Start of Block
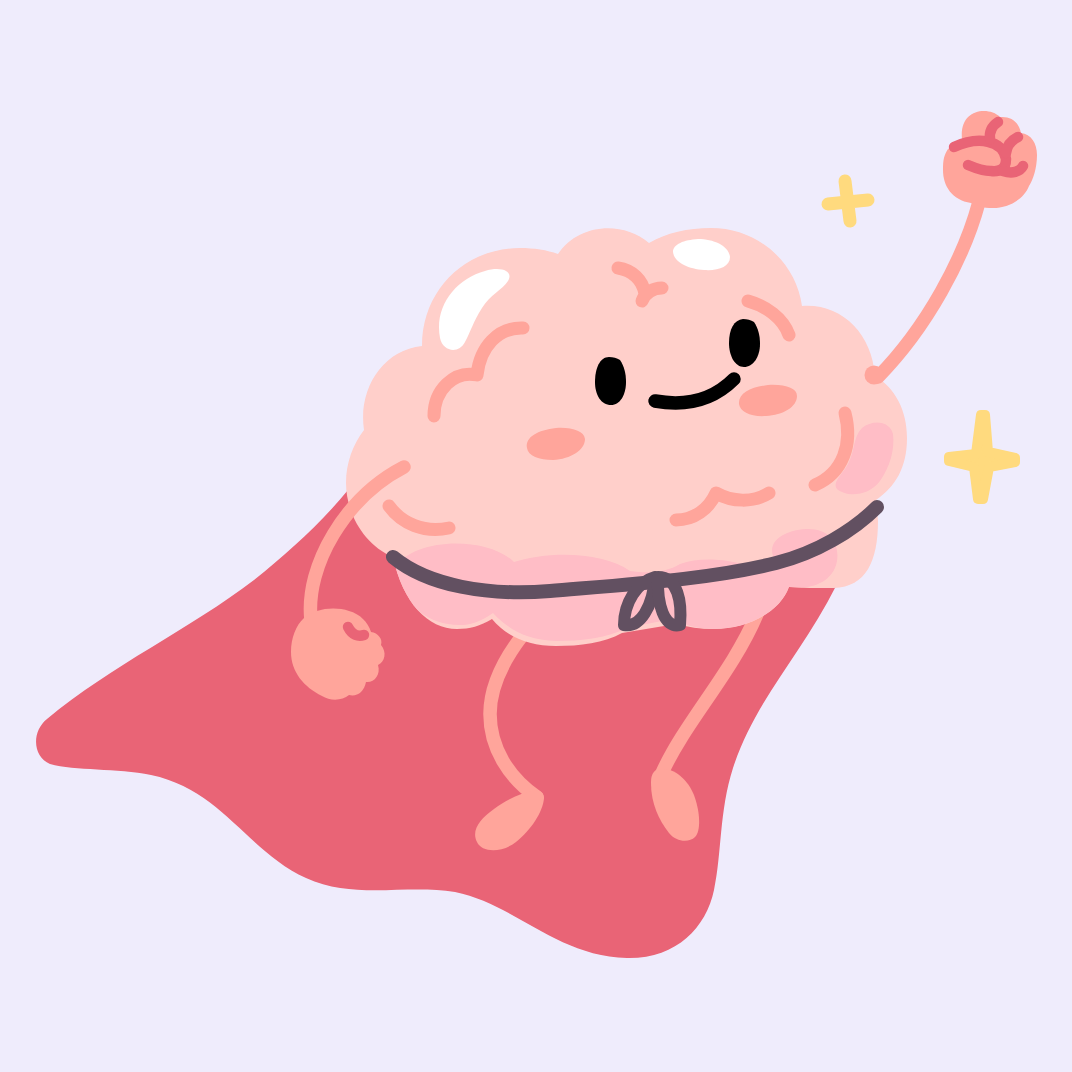
<!DOCTYPE html>
<html lang="en">
<head>
<meta charset="utf-8">
<title>Super brain</title>
<style>
:root {
  --sky: #efecfc;
  --cape: #e96476;
  --brain: #ffcfca;
  --shade: #ffbdc6;
  --limb: #ffa59b;
  --cord: #625061;
  --ink: #000;
  --shine: #fff;
  --star: #ffda7e;
}
html, body { margin: 0; background: var(--sky); }
body { width: 1072px; height: 1072px; overflow: hidden; }
svg { display: block; width: 1072px; height: 1072px; }
.line { fill: none; stroke-linecap: round; stroke-linejoin: round; }
.cape { fill: var(--cape); }
.brain { fill: var(--brain); }
.shade { fill: var(--shade); }
.limb { fill: var(--limb); }
.limb-line { stroke: var(--limb); stroke-width: 13.5; }
.fold { stroke: var(--limb); stroke-width: 13; }
.finger { stroke: var(--cape); stroke-width: 10.5; }
.cord { stroke: var(--cord); stroke-width: 14; }
.eye { fill: var(--ink); }
.smile { stroke: var(--ink); stroke-width: 13.5; }
.shine { fill: var(--shine); }
.star { fill: var(--star); stroke: var(--star); stroke-linejoin: round; }
.star-line { stroke: var(--star); stroke-width: 13; }
</style>
</head>
<body>
<svg viewBox="0 0 1072 1072" role="img" aria-label="A smiling brain with a red cape flies with one fist raised">
  <defs>
    <path id="brain-shape" d="M422 346C422 290 465 248 520 248C534 248 547 250 558 254C578 224 622 220 649 243C666 233 688 228 711 228C758 228 796 262 802 306C841 303 872 333 875 376C895 388 907 410 907 438C907 468 895 487 876 500L878 521C878 561 866 587 834 588C816 588 802 588 789 587C780 612 748 629 714 629C700 629 688 627 676 624L622 633C604 643 580 646 556 646C529 646 507 637 492 619C480 626 470 629 457 629C428 629 403 603 393 557C364 545 346 513 346 483C346 463 353 444 364 430C358 390 382 350 422 346Z"/>
    <clipPath id="brain-clip"><use href="#brain-shape"/></clipPath>
  </defs>

  <path id="cape" class="cape" d="M348 490C322 522 288 553 254 580C190 629 112 665 47 719C31 732 33 757 50 764C75 771 117 768 151 775C222 790 247 851 306 878C354 900 405 884 455 892C515 904 556 956 627 958C676 959 706 928 714 890C722 852 719 812 733 768C755 700 802 654 836 586L700 500L440 500Z"/>

  <g id="legs">
    <path class="line limb-line" d="M522 636C502 662 490 688 490 714C490 748 509 778 537 797"/>
    <path class="limb" d="M544 798C543 812 531 830 516 842C502 853 482 853 477 842C471 830 480 819 494 809C506 800 521 793 535 790C540 790 544 793 544 798Z"/>
    <path class="line limb-line" d="M757 614C732 673 685 722 662 773"/>
    <path class="limb" d="M656 770C673 765 689 780 695 798C700 813 701 831 695 837C689 843 676 842 669 833C659 820 651 804 651 783C651 777 652 773 656 770Z"/>
  </g>

  <g id="brain">
    <use href="#brain-shape" class="brain"/>
    <g class="shade" clip-path="url(#brain-clip)">
      <path d="M395 568C412 538 486 535 514 562C547 551 603 551 630 571C650 574 667 572 680 564C700 556 729 560 743 564L774 558C766 542 784 530 806 529C828 528 840 542 837 561C833 584 808 590 789 587C780 612 748 629 714 629C698 629 684 625 672 619L626 628C608 638 582 641 556 641C525 640 507 628 493 613C477 624 465 627 448 624C420 619 400 599 395 568Z"/>
      <path d="M862 428C873 419 890 421 893 434C895 449 890 467 880 481C868 497 846 497 837 489C832 482 842 475 848 464C855 451 853 437 862 428Z"/>
    </g>
    <g class="shine">
      <path d="M465 342C459 354 443 352 440 338C434 306 456 279 485 271C501 266 514 271 508 281C502 290 490 295 482 308C473 322 471 331 465 342Z"/>
      <path d="M673 252C673 244 684 240 698 239C714 239 729 246 730 257C730 267 718 271 704 270C688 269 674 262 673 252Z"/>
    </g>
    <g class="line fold">
      <path d="M434 416C434 390 454 370 477 375C480 347 498 327 523 328"/>
      <path d="M618 268C632 270 643 280 645 294M642 301C645 293 653 288 662 288"/>
      <path d="M748 301C766 306 783 318 789 335"/>
      <path d="M845 413C853 444 843 473 815 485"/>
      <path d="M676 520C694 520 709 509 716 493C732 502 753 503 769 493"/>
      <path d="M389 506C402 524 424 533 449 528"/>
    </g>
  </g>

  <g id="face">
    <path class="eye" d="M595 382C595 368 600 357 609 357C613 357 617 358 620 360C624 366 626 373 626 382C626 395 620 405 611 405C601 405 595 395 595 382Z"/>
    <path class="eye" d="M729 343C729 329 734 320 743 319C747 319 751 320 754 322C758 328 760 335 760 344C760 357 753 367 744 367C735 367 729 356 729 343Z"/>
    <path class="line smile" d="M655 401C688 407 714 399 734 379"/>
    <path class="limb" d="M527 448C525 437 538 430 556 428C572 427 584 431 585 439C585 450 571 459 553 460C539 460 528 456 527 448Z"/>
    <path class="limb" d="M739 404C738 393 751 387 768 385C785 384 797 388 797 396C797 407 783 415 766 416C751 417 740 412 739 404Z"/>
  </g>

  <g id="cape-cord" class="line cord">
    <path d="M393 557C428 586 488 596 550 591C633 584 712 579 776 563C816 553 853 531 877 507"/>
    <g stroke-width="12">
      <path d="M655 577C637 582 624 603 624 625C640 628 653 607 655 577Z"/>
      <path d="M658 577C678 577 682 602 680 625C664 629 657 604 658 577Z"/>
    </g>
  </g>

  <g id="resting-arm">
    <path class="line limb-line" d="M404 467C346 497 305 565 311 620"/>
    <path class="limb" d="M304 618C314 609 334 606 349 611C360 614 368 622 371 632C378 633 383 639 381 645C387 652 385 662 378 665C381 675 374 683 366 682C364 692 357 697 349 695C342 701 330 701 322 696C304 687 291 672 291 652C291 638 296 625 304 618Z"/>
    <path class="line finger" d="M348 627C352 635 358 637 364 635"/>
  </g>

  <g id="raised-arm">
    <path class="line limb-line" d="M979 202C964 258 927 327 878 377"/>
    <circle class="limb" cx="874" cy="375" r="9.5"/>
    <path class="limb" d="M948 149L962 139C960 120 971 111 984 111C990 111 996 113 1000 117C1011 116 1019 122 1021 133C1031 134 1037 143 1037 155C1037 168 1033 180 1029 186C1024 199 1009 208 993 208C983 208 976 206 971 203C952 200 943 186 943 170C943 160 944 155 948 149Z"/>
    <g class="line finger">
      <path d="M954 147C978 136 1003 140 1006 159C1006 169 1000 172 991 171C982 171 975 168 968 165"/>
      <path d="M990 139C989 131 992 126 998 122"/>
      <path d="M1006 153C1007 145 1012 140 1018 137"/>
      <path d="M1003 171C1012 174 1020 172 1023 166"/>
    </g>
  </g>

  <g id="sparkles">
    <path class="line star-line" d="M845 181L850 221M828 204L868 200"/>
    <path class="star" stroke-width="10" d="M981 415L985 415L988 452L1015 458L1015 462L989 467L983 499L978 499L974 467L949 461L949 457L976 454Z"/>
  </g>
</svg>
</body>
</html>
End of Block
Where a line of the data contains "fill", copy that line.

* Solution to this problem *
.line { fill: none; stroke-linecap: round; stroke-linejoin: round; }
.cape { fill: var(--cape); }
.brain { fill: var(--brain); }
.shade { fill: var(--shade); }
.limb { fill: var(--limb); }
.eye { fill: var(--ink); }
.shine { fill: var(--shine); }
.star { fill: var(--star); stroke: var(--star); stroke-linejoin: round; }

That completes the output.